Holy Eucharist is our primary form of worship in the Episcopal Church. This service is known as communion, for in it we commune with God and also with each other as the Body of Christ. It is also known as Eucharist, which is the Greek word meaning “Thanksgiving.” In the Eucharist, we give thanks for what God has done for us in Jesus Christ. The Eucharist is a service that sets aside time as we know it. The Eucharist brings both the past and the future to present reality as we remember Jesus life, death and resurrection and await his coming again. The service is like a drama that we all enter. The first act of the drama is “The Liturgy of the Word.” This first half of the service is based on Jewish worship, which preceded Christianity. God’s mighty acts in history are recalled through scripture and applied to our lives in the sermon. The second act of the drama will be “The Liturgy of the Table.” The liturgy is not something that the clergy do and the congregation watches. This can be seen in the word “Liturgy” itself. Liturgy is a Greek word that comes from the root words for “people” and “work,” so the Liturgy is “the work of the people.” The liturgy is something that we all do together.

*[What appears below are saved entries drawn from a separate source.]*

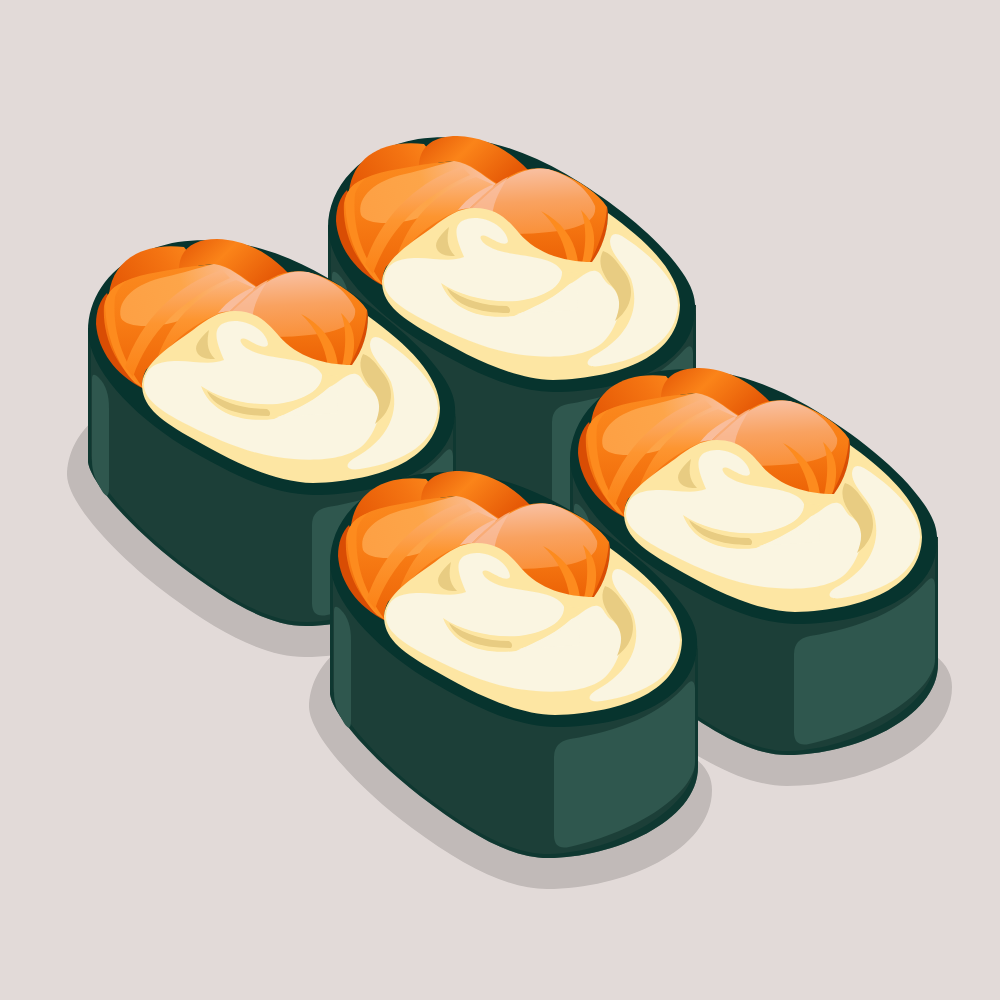
<!DOCTYPE html>
<html lang="en">
<head>
<meta charset="utf-8">
<title>Shrimp gunkan sushi</title>
<style>
:root {
  --ground: #e2dad8;
  --shadow: #c1bab8;
  --nori: #1c3f38;
  --nori-rim: #07342e;
  --nori-shine: #2f574e;
  --cream: #fde6a3;
  --cream-light: #faf5e1;
  --cream-fold: #e8cc82;
  --shrimp-deep: #d94d04;
  --shrimp-stripe: #fd8b1e;
}
html, body { margin: 0; height: 100%; overflow: hidden; background: var(--ground); }
svg { display: block; width: 1000px; height: 1000px; }
.ground { fill: var(--ground); }
.shadow { fill: var(--shadow); }
.nori { fill: var(--nori); }
.rim { fill: var(--nori-rim); }
.shine { fill: var(--nori-shine); }
.cream { fill: var(--cream); }
.cream-light { fill: var(--cream-light); }
.cream-fold { fill: var(--cream-fold); }
.deep { fill: var(--shrimp-deep); }
.stripe { fill: var(--shrimp-stripe); }
</style>
</head>
<body>
<svg viewBox="0 0 1000 1000" role="img" aria-label="Four gunkan sushi with shrimp and cream">
  <defs>
    <linearGradient id="shrimp-back-left" x1="0" y1="0.6" x2="1" y2="0.3">
      <stop offset="0" stop-color="#e65a06"/><stop offset="0.6" stop-color="#f47412"/><stop offset="1" stop-color="#fd8b1e"/>
    </linearGradient>
    <linearGradient id="shrimp-back-right" x1="0" y1="0" x2="1" y2="0.5">
      <stop offset="0" stop-color="#e35505"/><stop offset="0.45" stop-color="#fb8419"/><stop offset="1" stop-color="#e55806"/>
    </linearGradient>
    <linearGradient id="shrimp-front" x1="0" y1="0" x2="0" y2="1">
      <stop offset="0" stop-color="#fb8a1f"/><stop offset="0.45" stop-color="#f87d15"/><stop offset="1" stop-color="#ec6206"/>
    </linearGradient>
    <linearGradient id="gloss-left" gradientUnits="userSpaceOnUse" x1="365" y1="550" x2="490" y2="505">
      <stop offset="0" stop-color="#fda044"/><stop offset="0.5" stop-color="#fda549"/><stop offset="1" stop-color="#f9c0a2"/>
    </linearGradient>
    <linearGradient id="gloss-right" x1="0.5" y1="0" x2="0.6" y2="1">
      <stop offset="0" stop-color="#f9c0a2"/><stop offset="0.5" stop-color="#f9a260"/><stop offset="1" stop-color="#fa9038"/>
    </linearGradient>
    <linearGradient id="stripe-fade" x1="0" y1="0" x2="0" y2="1">
      <stop offset="0" stop-color="#fbb683"/><stop offset="0.5" stop-color="#fd9530"/><stop offset="1" stop-color="#fb8216"/>
    </linearGradient>

    <path id="cast-shadow" class="shadow" d="M336 652 C319 666 309 687 309 707 C310 737 362 791 412 828 C463 866 508 889 547 889 C623 889 712 851 712 790 C712 778 707 768 696 759 Z"/>

    <g id="sushi">
      <g id="nori-wrap">
        <path class="nori" d="M330 560 V694 C333 716 375 761 420 796 C470 834 510 858 548 858 C612 858 698 822 698 767 V640 Z"/>
        <path class="rim" d="M330 660 V694 C333 716 375 761 420 796 C470 834 510 858 548 858 C612 858 698 822 698 767 V645 L695 660 V765 C692 808 618 852 549 854 C510 854 470 830 424 795 C375 757 334 711 333 688 V570 L330 560 Z" opacity=".6"/>
        <path class="shine" d="M334 611 Q334 603 341 610 C348 617 351 627 351 640 V720 C351 730 348 729 344 723 C338 713 334 705 334 692 Z"/>
        <path class="shine" d="M554 757 Q554 742 570 739 C620 731 661 714 686 685 Q694 676 695 688 V762 C695 792 640 831 569 847 Q554 850 554 835 Z"/>
        <path class="rim" d="M330 563 C330 522 362 484 420 474 C468 467 518 480 568 509 C615 537 660 572 684 607 C695 623 698 634 697 648 C694 696 636 727 555 727 C510 726 470 704 425 678 C372 645 331 600 330 563 Z"/>
      </g>

      <g id="shrimp">
        <path fill="url(#shrimp-back-left)" d="M351 526 C355 492 385 474 426 479 L450 510 Z"/>
        <path fill="url(#shrimp-back-right)" d="M421 500 C422 480 437 471 459 471 C490 472 513 487 530 505 L495 524 L455 496 Z"/>
        <path class="deep" d="M338 556 C338 543 342 532 349 525 L386 621 C357 607 340 582 338 556 Z"/>
        <path fill="url(#shrimp-front)" d="M346 538 C350 517 372 509 395 505 C415 501 435 498 456 496 C472 497 484 510 500 519 L485 548 C450 550 415 575 388 602 Q383 612 385 620 C360 602 344 570 346 538 Z"/>
        <path class="stripe" d="M347 535 C348 568 358 595 377 615 L385 620 C364 591 354 563 357 529 C360 520 365 516 368 513 Q350 519 347 535 Z"/>
        <path fill="url(#gloss-left)" d="M363 550 C358 532 378 515 407 509 C425 505 440 500 456 496 C472 498 484 510 498 519 C480 531 465 540 445 543 C415 560 370 563 363 550 Z"/>
        <path fill="url(#stripe-fade)" d="M464 502 C421 515 382 552 367 599 L375 609 C390 565 425 530 472 510 Z"/>
        <path fill="url(#stripe-fade)" d="M478 512 C445 524 415 546 399 591 L411 580 C425 564 445 552 460 546 C471 535 483 527 496 520 Z"/>
        <path fill="#f9bd9c" d="M460 545 C470 532 482 525 496 519 L489 546 Q475 541 460 545 Z"/>
        <path fill="url(#shrimp-front)" d="M470 545 C484 531 497 518 514 510 C528 502 545 501 560 507 C582 516 600 528 609 542 C612 563 604 584 594 598 C560 599 530 592 515 570 Z"/>
        <path fill="url(#gloss-right)" d="M493 526 C512 509 532 501 550 504 C574 511 590 525 597 541 C600 560 572 568 516 569 C500 556 488 548 472 545 Z"/>
        <path fill="#f9c4aa" opacity=".65" d="M470 545 C484 531 496 518 510 512 C500 528 494 540 494 556 Q484 548 470 545 Z"/>
        <path class="stripe" d="M543 546 C558 560 567 578 570 599 L580 598 C578 577 566 558 543 546 Z"/>
        <path class="stripe" d="M583 545 C589 560 588 582 584 598 L592 598 C599 578 598 558 583 545 Z"/>
        <path class="deep" d="M609 541 C612 563 605 583 594 599 L592 597 C601 580 608 562 609 541 Z"/>
      </g>

      <g id="cream-filling">
        <path class="cream" d="M477 543 C499 543 510 555 521 568 C539 589 567 597 594 597 C605 582 610 565 610 548 C650 577 681 607 682 640 C681 690 625 713 555 715 C511 714 465 688 430 668 C399 650 384 637 384 616 C386 594 413 578 435 562 C449 551 461 543 477 543 Z"/>
        <path class="cream-light" d="M386 617 C387 598 399 594 416 593 C434 592 451 598 466 592 C461 580 453 563 464 556 C481 547 508 560 510 576 C509 582 499 577 490 572 C480 567 480 575 490 581 C510 594 558 587 565 609 L566 621 C579 618 588 604 598 606 C605 608 604 616 613 621 C627 633 622 657 608 674 C594 691 562 693 536 691 C499 689 464 674 432 658 C408 646 386 633 386 617 Z"/>
        <path class="cream" d="M443 618 C461 630 489 638 519 636 C548 632 565 621 564 606 L580 608 C569 626 546 638 516 651 C483 655 453 645 443 618 Z"/>
        <path class="cream-light" d="M519 649 C552 642 566 625 579 616 L580 645 Z"/>
        <path class="cream-fold" d="M449 623 C466 635 486 641 509 641 Q514 644 511 648 C480 648 456 640 449 623 Z"/>
        <path class="cream-fold" d="M451 562 C440 572 435 579 440 586 C445 591 451 591 457 591 C448 582 449 572 451 562 Z"/>
        <path class="cream-fold" d="M605 586 C599 597 604 609 614 621 C624 632 622 644 617 656 C637 641 637 619 624 604 C619 597 614 589 605 586 Z"/>
        <path class="cream-light" d="M612 576 Q613 565 624 571 C654 590 680 617 680 640 C678 674 648 694 602 701 C588 703 586 697 595 691 C630 672 643 645 633 614 C627 600 612 589 612 576 Z"/>
      </g>
    </g>
  </defs>

  <rect class="ground" width="1000" height="1000"/>
  <g id="ground-shadows">
    <use href="#cast-shadow" x="-242" y="-232"/>
    <use href="#cast-shadow" x="240" y="-103"/>
    <use href="#cast-shadow"/>
  </g>
  <g id="sushi-set">
    <use href="#sushi" x="-2" y="-335"/>
    <use href="#sushi" x="-242" y="-232"/>
    <use href="#sushi" x="240" y="-103"/>
    <use href="#sushi"/>
  </g>
</svg>
</body>
</html>
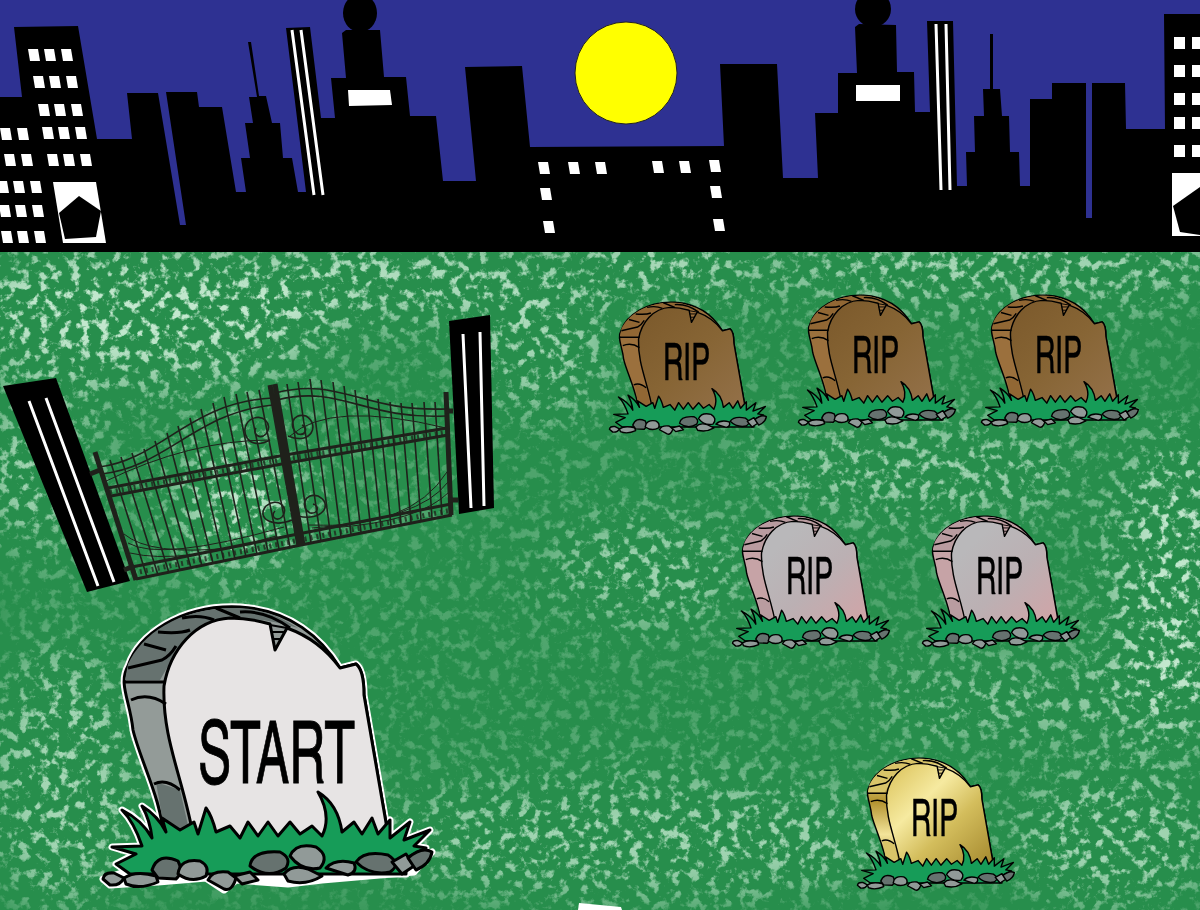
<!DOCTYPE html>
<html lang="en">
<head>
<meta charset="utf-8">
<title>Graveyard start screen</title>
<style>
:root{--night:#2e3192;--ink:#000;--moon:#ff0;--lawn:#278e4c;--blade:#169c58;--iron:#1f211b;--pebble:#919a98;--slate:#66726f}
*{margin:0;padding:0;box-sizing:border-box}
body{width:1200px;height:910px;overflow:hidden;background:var(--lawn)}
.scene{display:block;width:1200px;height:910px}
.sky{fill:var(--night)}
.lawn{fill:var(--lawn)}
.moon{fill:var(--moon);stroke:#222;stroke-width:1}
.windows,.sign{fill:#fff}
.stripes{fill:none;stroke:#fff;stroke-width:3}
.iron{fill:none;stroke:var(--iron);stroke-width:1.6}
.iron .fine{stroke-width:1}
.iron .rail{stroke-width:3}
.iron .post{stroke-width:5}
.iron .lace{stroke-width:5;stroke-dasharray:2 4;opacity:.75}
.outlined{stroke:var(--ink);stroke-width:3;stroke-linejoin:round}
.side{fill:var(--side)}
.shade{fill:var(--shade)}
.face{fill:var(--face)}
.blades{fill:var(--blade)}
.light{fill:var(--pebble)}
.dark{fill:var(--slate)}
.start{--side:#939b98;--shade:#66726f;--face:#e7e4e4}
.bronze{--side:#9b703d;--shade:#916734;--face:url(#bronze)}
.silver{--side:#c6a3a6;--shade:#b99ca0;--face:url(#silver)}
.gold{--side:url(#gold-side);--shade:#d9c469;--face:url(#gold)}
.halo{fill:#fff;stroke:#fff;stroke-width:7;stroke-linejoin:round}
.lettering{font-family:"TeX Gyre Heros Cn","Liberation Sans",sans-serif;font-size:51px;fill:var(--ink);stroke:var(--ink);stroke-width:.5}
.lettering.large{font-size:87px;stroke-width:.8}
</style>
</head>
<body>
<svg class="scene" viewBox="0 0 1200 910" role="img" aria-label="Night skyline above a graveyard with a gate and tombstones">
<defs>
<linearGradient id="bronze" x1="0" y1="0" x2="1" y2="1"><stop stop-color="#7b592b"/><stop offset=".5" stop-color="#876535"/><stop offset="1" stop-color="#94714a"/></linearGradient>
<linearGradient id="silver" x1="0" y1="0" x2="1" y2="1"><stop offset=".2" stop-color="#b9b8ba"/><stop offset=".55" stop-color="#bbb0b3"/><stop offset="1" stop-color="#d2a3a6"/></linearGradient>
<linearGradient id="gold" x1="0" y1="0" x2="1" y2="1"><stop stop-color="#d9c056"/><stop offset=".35" stop-color="#f6eaa0"/><stop offset=".6" stop-color="#d3bd5c"/><stop offset="1" stop-color="#a2862c"/></linearGradient>
<linearGradient id="gold-side" x1="0" y1="0" x2="0" y2="1"><stop stop-color="#fff3b4"/><stop offset=".4" stop-color="#b3932f"/><stop offset=".7" stop-color="#f3e49a"/><stop offset="1" stop-color="#a88a2c"/></linearGradient>
<filter id="frost" filterUnits="userSpaceOnUse" x="0" y="252" width="1200" height="658" color-interpolation-filters="sRGB">
<feGaussianBlur in="SourceGraphic" stdDeviation="28" result="density"/>
<feTurbulence type="fractalNoise" baseFrequency=".1" numOctaves="4" seed="8"/>
<feColorMatrix values="0 0 0 0 .92  0 0 0 0 1  0 0 0 0 .94  6 0 0 0 -3.1"/>
<feComposite in2="density" operator="in"/>
</filter>
<polygon id="window" points="0,0 10,0 12,12 2,12"/>
<g id="window-row"><use href="#window"/><use href="#window" x="16"/><use href="#window" x="33"/></g>
<path id="slab" d="M28 66C38 36 80 4 140 7C190 10 222 38 240 68L256 64Q264 70 264 95L289 240H64C62 200 40 160 33 130C30 100 18 84 28 66Z"/>
<path id="tuft" d="M16 264L36 254L12 247L42 246Q34 222 22 210Q42 220 52 238Q50 220 42 206Q58 216 66 232L62 218L80 230L94 222L98 234L106 208Q112 216 116 232L130 226L140 238L148 222L158 236L168 222L178 236L190 222L200 234L212 226L222 236Q232 216 218 192Q238 204 242 232L254 222L262 234L272 218L278 234L290 220L290 238L310 222L304 240L330 230L314 246L326 248L306 258V274H30Z"/>
<g id="pebbles" class="outlined">
<path class="light" d="M3 279Q4 272 14 273L24 278Q20 286 10 285Z"/>
<path class="light" d="M24 278Q36 270 56 276L58 282Q40 290 26 284Z"/>
<path class="dark" d="M52 270Q58 252 78 261Q84 272 76 279L58 278Z"/>
<path class="light" d="M78 274Q80 258 100 261Q110 266 106 276Q92 284 78 274Z"/>
<path class="light" d="M108 280Q112 270 128 272L136 278Q132 292 124 289Z"/>
<path class="light" d="M134 276L150 272L158 280L142 284Z"/>
<path class="dark" d="M150 266Q152 250 180 252Q192 258 186 268Q168 280 150 266Z"/>
<path class="light" d="M184 274Q192 264 208 269L222 276Q206 286 188 281Z"/>
<path class="light" d="M190 256Q196 242 216 247Q230 256 220 268Q202 272 190 256Z"/>
<path class="light" d="M226 268Q236 258 254 263Q258 272 248 275Z"/>
<path class="dark" d="M256 262Q264 250 288 255Q302 264 290 272Q270 276 256 262Z"/>
<path class="light" d="M292 262L306 254L314 266L302 274Z"/>
<path class="dark" d="M308 258Q322 246 332 252Q330 264 316 270Z"/>
</g>
<g id="tombstone">
<use href="#slab" class="side outlined"/>
<path class="shade" d="M28 64C42 34 80 6 140 8C160 9 180 16 198 28Q100 -2 68 66L60 80L25 80Z"/>
<path class="shade" d="M56 182L80 190L90 234H65Z"/>
<path class="face outlined" d="M94 240C84 180 62 140 64 86C70 50 95 20 130 18Q150 18 170 24L175 50L187 28Q220 40 240 68L256 64Q264 70 264 95L289 240Z"/>
<g class="outlined" fill="none"><path d="M24 82H66M28 68L62 60Q70 56 76 46M44 44L66 50M58 32Q80 34 90 30M82 18Q100 14 114 20M116 8L140 18M140 12Q166 10 190 28M31 100Q48 92 66 104M54 184Q66 178 80 190"/><path stroke-width="2" d="M170 25L187 28M171 32H184M173 39H181"/></g>
<use href="#tuft" class="blades outlined"/>
<use href="#pebbles"/>
</g>
<g id="small-stone"><use href="#tombstone" transform="scale(.477 .467)"/><text class="lettering" x="55" y="81" textLength="47" lengthAdjust="spacingAndGlyphs">RIP</text></g>
</defs>

<g id="skyline">
<rect class="sky" width="1200" height="252"/>
<circle class="moon" cx="626" cy="73" r="51"/>
<polygon points="0,97 22,97 14,27 78,26 97,139 132,139 127,93 158,93 180,225 186,225 166,92 197,92 199,107 222,107 236,192 246,192 241,158 250,158 245,123 253,123 249,97 257,97 248,42 251,42 259,96 266,96 272,123 280,123 283,158 292,158 298,192 306,192 286,28 310,27 321,118 335,118 331,78 346,78 342,33 346,30 380,30 384,77 406,77 410,116 436,116 443,181 476,181 465,67 522,66 530,147 724,146 720,64 777,64 783,178 818,178 815,113 838,113 838,73 857,73 855,27 859,24 896,25 897,72 914,72 915,112 930,112 927,21 953,21 957,186 967,186 966,152 975,152 974,116 984,116 983,89 990,89 990,34 993,34 993,89 1000,89 1002,116 1009,116 1010,152 1019,152 1020,186 1030,186 1030,99 1052,99 1052,83 1086,83 1086,218 1092,218 1092,83 1125,83 1126,129 1165,129 1164,14 1200,14 1200,253 0,253"/>
<ellipse cx="360" cy="13" rx="17" ry="19"/><ellipse cx="873" cy="9" rx="18" ry="18"/>
<path class="stripes" d="M292 30L314 195M301 30L323 195M936 24L941 190M946 24L950 190"/>
<polygon class="sign" points="348,90 390,90 392,105 349,106"/>
<rect class="sign" x="856" y="85" width="44" height="16"/>
<g class="windows">
<use href="#window-row" x="28" y="49"/><use href="#window-row" x="33" y="76"/><use href="#window-row" x="38" y="104"/><use href="#window-row" x="42" y="127"/><use href="#window-row" x="47" y="154"/>
<use href="#window-row" x="-16" y="128"/><use href="#window-row" x="-12" y="154"/><use href="#window-row" x="-3" y="181"/><use href="#window-row" x="-1" y="205"/><use href="#window-row" x="1" y="231"/>
<use href="#window" x="538" y="162"/><use href="#window" x="568" y="162"/><use href="#window" x="595" y="162"/><use href="#window" x="652" y="161"/><use href="#window" x="679" y="161"/><use href="#window" x="709" y="160"/><use href="#window" x="540" y="188"/><use href="#window" x="710" y="186"/><use href="#window" x="543" y="221"/><use href="#window" x="713" y="219"/>
<path d="M1174 37h11v12h-11zm18 0h11v12h-11zM1174 65h11v12h-11zm18 0h11v12h-11zM1174 93h11v12h-11zm18 0h11v12h-11zM1174 117h11v12h-11zm18 0h11v12h-11zM1174 145h11v12h-11zm18 0h11v12h-11z"/>
</g>
<polygon class="sign" points="53,182 96,182 106,243 63,243"/><polygon points="59,213 79,196 101,211 96,237 65,239"/>
<polygon class="sign" points="1172,173 1200,173 1200,236 1172,236"/><polygon points="1200,187 1173,206 1180,232 1200,235"/>
</g>

<g id="lawn">
<rect class="lawn" y="252" width="1200" height="658"/>
<g filter="url(#frost)">
<rect y="252" width="1200" height="658" opacity=".2"/>
<g opacity=".75"><ellipse cx="140" cy="310" rx="200" ry="75"/><ellipse cx="380" cy="275" rx="190" ry="40"/><ellipse cx="660" cy="262" rx="110" ry="36"/><ellipse cx="1000" cy="262" rx="260" ry="34"/><ellipse cx="240" cy="500" rx="60" ry="70"/><ellipse cx="1180" cy="590" rx="70" ry="160"/></g>
<g opacity=".55"><ellipse cx="540" cy="350" rx="70" ry="60"/><ellipse cx="920" cy="470" rx="170" ry="45"/><ellipse cx="1030" cy="700" rx="160" ry="30"/><ellipse cx="640" cy="840" rx="260" ry="60"/><ellipse cx="60" cy="780" rx="80" ry="130"/><ellipse cx="1120" cy="840" rx="110" ry="70"/><ellipse cx="650" cy="570" rx="100" ry="50"/><ellipse cx="30" cy="470" rx="60" ry="80"/></g>
</g>
<polygon fill="#fff" points="579,903 621,907 622,910 578,910"/>
</g>

<g id="gate">
<polygon points="3,386 56,378 130,581 87,592"/><polygon points="449,321 490,315 494,508 459,514"/>
<path class="stripes" stroke-width="2" d="M29 401L98 586M46 398L114 582M463 334L471 508M480 332L484 506"/>
<g class="iron">
<path d="M110 460L147 577M121 457L158 575M132 453L169 573M144 449L180 570M155 441L191 568M167 433L202 566M178 426L213 563M190 418L224 561M201 409L235 559M213 403L246 557M224 397L257 554M236 394L268 552M247 392L279 549M259 390L290 547"/>
<path d="M287 384L311 543M298 382L321 541M310 379L331 539M321 380L341 537M333 382L351 534M344 386L361 532M355 390L371 530M367 395L381 528M378 399L391 526M390 402L401 524M401 403L411 522M412 403L421 520M424 402L432 518M435 402L442 515"/>
<path d="M99 467C160 460 190 402 272 398M101 474C165 468 196 412 273 405M275 393C340 376 360 412 446 409M277 400C340 384 364 420 446 416"/>
<path class="fine" d="M104 482Q190 440 270 440M290 436Q330 400 446 428M128 543Q160 562 284 527M124 534Q150 556 230 548M130 553Q180 565 276 536M308 525Q410 530 447 472M312 528Q420 520 448 482M330 528Q420 522 449 492"/>
<path class="rail" d="M108 488L285 455L447 428M111 496L287 463L448 435M132 567L298 534L451 504M136 579L301 545L452 515"/>
<path class="lace" d="M110 492L286 459L448 432M134 573L300 540L452 510"/>
<path d="M270 440C248 452 238 430 250 420C262 412 274 424 266 434C260 440 252 434 256 428M288 436C312 446 320 424 306 416C292 412 288 428 298 434C306 436 308 428 302 425M292 520C272 528 256 518 266 506C278 496 290 508 282 517C276 522 270 516 275 511M298 516C322 522 334 504 318 496C304 492 300 508 310 513C318 514 320 506 313 504"/>
<path class="post" d="M95 452L136 580M270 385L299 546M275 384L303 545M446 392L451 515"/>
<path class="post" d="M90 474L100 470M124 570L134 566M445 411H453M450 500H458"/>
</g>
</g>

<g id="tombstones">
<g class="start" transform="translate(100 600)">
<g class="halo"><use href="#slab"/><use href="#tuft"/><path d="M3 279L56 262H310L332 252L314 272L222 280L188 284L136 280L124 290L106 278L58 282L10 285Z"/></g>
<use href="#tombstone"/>
<text class="lettering large" x="98" y="183" textLength="157" lengthAdjust="spacingAndGlyphs">START</text>
</g>
<use href="#small-stone" class="bronze" x="608" y="299"/>
<use href="#small-stone" class="bronze" x="797" y="292"/>
<use href="#small-stone" class="bronze" x="980" y="292"/>
<use href="#small-stone" class="silver" x="731" y="513"/>
<use href="#small-stone" class="silver" x="921" y="513"/>
<use href="#small-stone" class="gold" x="856" y="755"/>
</g>
</svg>
</body>
</html>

The service begins with an opening hymn, the procession and the opening acclamation. The opening hymn is a time for all the voices of the congregation to join as one to prepare to begin the work of the people together, so that by the time of the opening words of the service, we may respond as one gathered community. Please note that all people may come forward to receive bread and wine in our communion service. You do not have to be an Episcopalian to take part fully.
To get a feel for Holy Eucharist, here is an Annotated booklet that you can print off and bring with you when you worship with us on Sunday. Many thanks to the Rev. Frank Logue from King of Peace Episcopal Church in Kingsland, Georgia for creating this helpful tool.